Print this Page. Send this Page.

Isabel Ching

Graduate Student

Isabel Ching

Contact information

Karl Jaspers Centre for Advanced Transcultural Studies
Voßstraße 2, Building 4400
Room 17
69115 Heidelberg

+49 (0) 6221 54 4012

About Isabel Ching

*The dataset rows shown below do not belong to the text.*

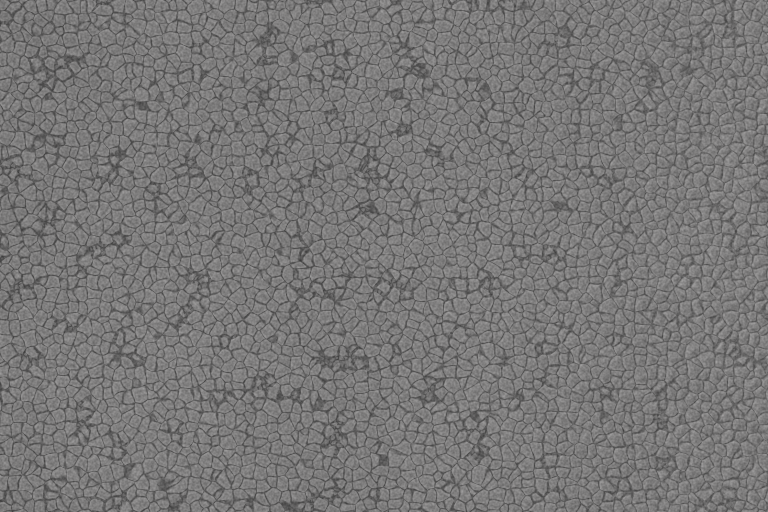
This texture is drawn by a WebGL 1 fragment shader. Its source:

```glsl
precision highp float;

uniform vec2 u_resolution;

#define CELLS_PER_HEIGHT 46.0
#define SIZE_SPREAD 0.30
#define GAP_WIDTH 0.05
#define PATCH_WIDTH 0.30
#define PEBBLE_SCALE 2.3
#define BODY_TONE 0.488
#define GAP_TONE 0.335
#define RIM_LIGHT 0.035
#define RELIEF 0.16
#define GRAIN 0.085

vec2 hash2(vec2 p) {
  vec3 q = fract(p.xyx * vec3(0.1031, 0.1030, 0.0973));
  q += dot(q, q.yzx + 33.33);
  return fract((q.xx + q.yz) * q.zy);
}

vec2 latticeGradient(vec2 p) {
  float angle = 6.2832 * hash2(p).x;
  return vec2(cos(angle), sin(angle));
}

float gradientNoise(vec2 p) {
  vec2 i = floor(p);
  vec2 f = p - i;
  vec2 u = f * f * f * (f * (f * 6.0 - 15.0) + 10.0);
  vec2 e = vec2(0.0, 1.0);
  float a = dot(latticeGradient(i), f);
  float b = dot(latticeGradient(i + e.yx), f - e.yx);
  float c = dot(latticeGradient(i + e.xy), f - e.xy);
  float d = dot(latticeGradient(i + e.yy), f - e.yy);
  return mix(mix(a, b, u.x), mix(c, d, u.x), u.y);
}

// Cell border distance: x is zero on a border, y is a random value per cell
vec2 cells(vec2 p) {
  vec2 base = floor(p);
  float nearest = 9.0;
  float second = 9.0;
  float id = 0.0;
  for (int j = -1; j <= 1; j++) {
    for (int i = -1; i <= 1; i++) {
      vec2 cell = base + vec2(float(i), float(j));
      vec2 seed = cell + 0.06 + 0.88 * hash2(cell);
      float size = hash2(cell + 71.0).x;
      float d = length(seed - p) - SIZE_SPREAD * size;
      if (d < nearest) {
        second = nearest;
        nearest = d;
        id = size;
      } else {
        second = min(second, d);
      }
    }
  }
  return vec2(second - nearest, id);
}

void main() {
  vec2 uv = gl_FragCoord.xy / u_resolution.y;
  float across = gl_FragCoord.x / u_resolution.x;
  float pixel = CELLS_PER_HEIGHT / u_resolution.y;

  // Slightly bent cell space, so the borders curve
  vec2 p = uv * CELLS_PER_HEIGHT + 20.0;
  vec2 bend = vec2(gradientNoise(p * 0.9), gradientNoise(p * 0.9 + 40.0));
  p += 0.3 * bend;

  // Gaps widen into irregular patches
  float clumps = gradientNoise(p * 0.31) + 0.5 * gradientNoise(p * 0.67 + 9.0);
  float patchMask = smoothstep(0.12, 0.6, clumps);
  float gap = GAP_WIDTH + PATCH_WIDTH * patchMask + 0.08 * gradientNoise(p * 1.3);
  float softness = max(0.17, 1.5 * pixel);

  vec2 cell = cells(p);
  float body = smoothstep(gap - 0.5 * softness, gap + softness, cell.x);
  float rim = body * (1.0 - smoothstep(gap + 0.2, gap + 0.55, cell.x));

  // Small pebbles fill the wide gaps
  float pebble = smoothstep(0.05, 0.5, cells(p * PEBBLE_SCALE + 5.0).x);
  float gapTone = GAP_TONE + 0.13 * pebble * patchMask;

  // Side light: borders turn from dark to raised toward the right
  float side = smoothstep(0.55, 1.0, across);
  float slope = cells(p + vec2(-0.13, 0.10)).x - cell.x;
  float lineDepth = 1.0 - 0.4 * side + 0.35 * min(clumps, 0.0);
  float bodyTone = BODY_TONE + 0.025 * (cell.y - 0.5);
  float tone = mix(bodyTone, gapTone, (1.0 - body) * lineDepth);
  tone += RIM_LIGHT * rim;
  tone -= RELIEF * (0.25 + 0.75 * side) * slope;

  // Fine grain on a turned lattice, and broad uneven light
  vec2 turned = mat2(0.8, 0.6, -0.6, 0.8) * uv;
  float grain = gradientNoise(turned * 151.0) + gradientNoise(turned * 237.0 + 30.0);
  tone += GRAIN * grain;
  tone += 0.02 * gradientNoise(uv * 2.3 + 4.0);
  tone -= 0.03 * dot(uv - vec2(0.75, 0.5), uv - vec2(0.75, 0.5));

  gl_FragColor = vec4(tone * vec3(1.006, 0.998, 0.997), 1.0);
}
```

Isabel Ching holds a Masters of Arts (Art History & Theory, Merit Award) from the University of Sydney, Australia, and was adjunct lecturer for the Masters of Asian Art Histories programme at Lasalle College of the Arts, Singapore. Currently, she is a Ph.D. candidate and member of the Cluster's Graduate Program for Transcultural Studies. She was the project coordinator for the Cluster's interdisciplinary research network Net1 Arts and the Transcultural: Concepts, Histories and Practices, and scientific co-organizer of the Cluster's international Summer School in 2015. She has also curated exhibitions of artists from China, Hong Kong, Myanmar, the Philippines, Singapore and Thailand, and was recently curator of the 9th BrandNew Art Project in 2014 hosted by the Bangkok University, Thailand. Ching's writings have also appeared in journals like Third Text and DiAAAlogue. She is co-founder of the refereed journal Southeast of Now: Directions in Contemporary and Modern Art.


PhD Research Project:

Frames of Conceptualism from Southeast Asia: Myanmar, the Philippines and Singapore from 1960s to 1990s 

The rise of conceptualism in art in Southeast Asia is rooted in a dense matrix of socio-political circumstances marked by the Cold War, when national concerns were interwoven with the gathering momentum of globalism in the 1960s–70s. It is deeply imbricated with modernization and developmental projects that propelled the travels and introduction of ‘new’ art forms to varying contexts of artistic modernity. Yet it also presents possibilities of breaking from the frame of avant-gardistic styles moored to modernism’s preoccupation with issues of originality and its centre-periphery model of diffusion. My thesis expounds on historical and critical perspectives of the “inconvenient” practices of Roberto Chabet (1937-2013, the Philippines), Cheo Chai-Hiang (b. 1946, Singapore) and Po Po (b. 1957, Myanmar), to develop ways of examining conceptualism in Southeast Asia as an intertwined proposition and provocation to modes of modernism. The three artists have been regarded as pioneers of conceptualism within their respective localities, yet have been marginalized in the projects of constructing national and regional art historiographies.  Against the characterization of conceptualism as yet another belated and/or misinterpreted “Western” art import, my research attempts to capture the contemporaneous urgencies in their negotiations and renegotiations of its meanings, thereby divesting conceptualism in Southeast Asia of any integral “source” or clear “borders”. It will rely on critical investigation of written texts, analysis of artworks, and the conduct of interviews and other primary sources such as personal correspondence, exhibition notes and contemporaneous news articles to map out artistic connections and the production, dissemination and reception of conceptualism. By investigating how artistic ideas and knowledge discourses of the post-Fluxus milieu travel and get translated/transformed – and the contestations over their framings – I aim to develop ways to narrate a more complicated history(s) of global conceptualism(s) from the vantage point of Southeast Asia. The prospects include expansion and re-evaluation of the normative paradigms for situating and interpreting critical artistic responses post-WWII.